You’re a giving person. You like to see people happy, and you like it when they are happy with you. This is natural, isn’t it?
Yes, absolutely. There are many natural givers in this world—people with temperaments that love to give and serve others. Giving is an admirable, Christ-like quality—remember, it is more blessed to give than it is to receive.
But sometimes giving hurts. No one likes to feel taken advantage of. You may even vacillate between loving and hating this quality of yourself: If it’s so admirable, why do I feel like a doormat?
It is possible to honor your giving nature while not allowing others to take advantage of you. Before you can begin to change behavior, you must understand that givers and takers live by a different set of beliefs.
Change your beliefs and you’ll change your behavior:
Belief #1: If I am good to others, they will appreciate it.
This just isn’t true. A large portion of people on this planet—the takers of this world—do not have this belief. Yes, some people will appreciate all you do, but others will not. Stop wasting your energy on those who don’t. Nothing you do is going to make them see it.
Belief #2: If I give, others will give in kind.
This is called The Law of Reciprocity and it basically says that when someone does something nice for you, you will have a deep-rooted psychological urge to do something nice in return. As a matter of fact, you may even reciprocate with a gesture far more generous than their original good deed. Givers do this naturally. Takers do not. If you continue with this belief, you will be waiting a very long time to receive even scraps in return for your kindness.
Belief #3: If I give, they’ll be happy.
If you’ve ever spent time with a toddler, you know there is no satisfying them. The same is true with takers. They are never happy. They may pretend to be happy just enough to keep you motivated to keep giving, but they are never truly satisfied.

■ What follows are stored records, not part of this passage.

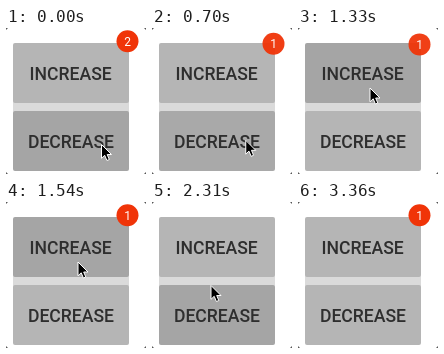
Recreate the animation shown at these times as an HTML page. Size 140 by 146 pixels, loop 3570 ms.

```html
<!DOCTYPE html>
<html lang="en">
<head>
<meta charset="utf-8">
<title>Counter badge</title>
<style>
  html, body { margin: 0; width: 100%; height: 100%; overflow: hidden; background: #fff; }
  svg { display: block; width: 140px; height: 146px; }
  text { font: 500 17.6px Roboto, Arial, sans-serif; text-anchor: middle; fill: #2e2e2e; }
  #badge text { font-size: 12px; font-weight: 400; fill: #fff; }
</style>
</head>
<body>
<svg viewBox="0 0 140 146">
  <path d="M0 0h2L0 2zM140 0v2l-2-2zM0 146v-2l2 2zM140 146h-2l2-2z" fill="#555"/>
  <rect x="7" y="73" width="116" height="12" fill="#dadada"/>
  <rect id="inc" x="7" y="15" width="116" height="60" rx="2"/>
  <rect id="dec" x="7" y="83" width="116" height="60" rx="2"/>
  <text x="64.7" y="52">INCREASE</text>
  <text x="65" y="119.5">DECREASE</text>
  <g id="badge">
    <circle r="11" fill="#f03408"/>
    <text id="count" y="4.3">1</text>
  </g>
  <path id="cursor" d="M0 0V13.8L3.2 10.8L5.4 16L7.8 15L5.7 10H10Z" fill="#000" stroke="#fff"/>
</svg>
<script>
const LOOP = 3570, LAST = 3360, STEP = 70, FLY = 300, FADE = 150;
const [inc, dec, badge, count, cursor] =
  ['inc', 'dec', 'badge', 'count', 'cursor'].map(id => document.getElementById(id));

const clicks = { firstDown: 590, firstUp: 1150, secondDown: 2000, secondUp: 2668 };

// Spans of time in which each button is dark and the badge is shown.
const incDark = [[clicks.firstUp, clicks.secondDown + 70], [clicks.secondUp, 3000]];
const decDark = [[-FADE, 200], [clicks.firstDown, 800], [clicks.secondDown + 70, 2590]];
const badgeOn = [
  [-FLY, clicks.firstDown],
  [clicks.firstUp, clicks.secondDown],
  [clicks.secondUp, Infinity]
];

// Cursor moves: begin, end, x, y.
const home = [95.5, 116.5];
const moves = [
  [630, 1050, 72, 60],
  [1540, 1890, 58, 121],
  [2170, 2450, 60, 46],
  [2870, 3300, 84, 150]
];

const clamp = v => Math.min(1, Math.max(0, v));
const cubicOut = p => 1 - (1 - p) ** 3;
const smooth = p => p * p * (3 - 2 * p);

// 0 to 1: how far a state is on, ramping at both ends of each span.
const level = (spans, t, ramp) => Math.max(...spans.map(([from, to]) =>
  Math.min(clamp((t - from) / ramp), clamp(1 - (t - to) / ramp))));

function cursorAt(t) {
  return moves.reduce(([x, y], [begin, end, toX, toY]) => {
    const e = smooth(clamp((t - begin) / (end - begin)));
    return [x + (toX - x) * e, y + (toY - y) * e];
  }, home);
}

function shade(button, spans, t) {
  const v = Math.round(181 - 16 * level(spans, t, FADE));
  button.setAttribute('fill', `rgb(${v},${v},${v})`);
}

function paint(now) {
  const t = Math.min(LAST, Math.floor(now % LOOP / STEP) * STEP);
  shade(inc, incDark, t);
  shade(dec, decDark, t);

  const e = cubicOut(level(badgeOn, t, FLY));
  badge.setAttribute('transform', `translate(121.5 ${13.2 + 50 * (1 - e)})`);
  badge.setAttribute('opacity', e);
  count.textContent = t < STEP ? 2 : 1;
  cursor.setAttribute('transform', `translate(${cursorAt(t)})`);
}

const start = performance.now();
function tick() {
  paint(performance.now() - start);
  requestAnimationFrame(tick);
}
tick();
</script>
</body>
</html>
```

Belief #4: If I leave the relationship, I will be lonely and they will be hurt. First, takers rarely get “hurt.” They get offended and play it as hurt to manipulate your emotions. Often times this works enough to keep the relationship going. Second, leaving a selfish relationship may cause you to feel lonely temporarily, but it opens you up enough to allow others into your life that appreciate you. In selfish relationships, you may feel useful because you are busy, but you are not truly getting your needs met.
Many givers struggle with setting limits. But by saying no to bad behavior, you say yes to healthier relationships. When setting limits, your motive is not to change the behavior of the other person. Your goal is to protect yourself and guard your heart. In doing so, maybe, just maybe the other person will see the error of their ways. If not, there’s nothing more you could have done.
The best way to stop others from taking advantage of you is to guard your own heart, and leave the changing of others’ hearts up to God.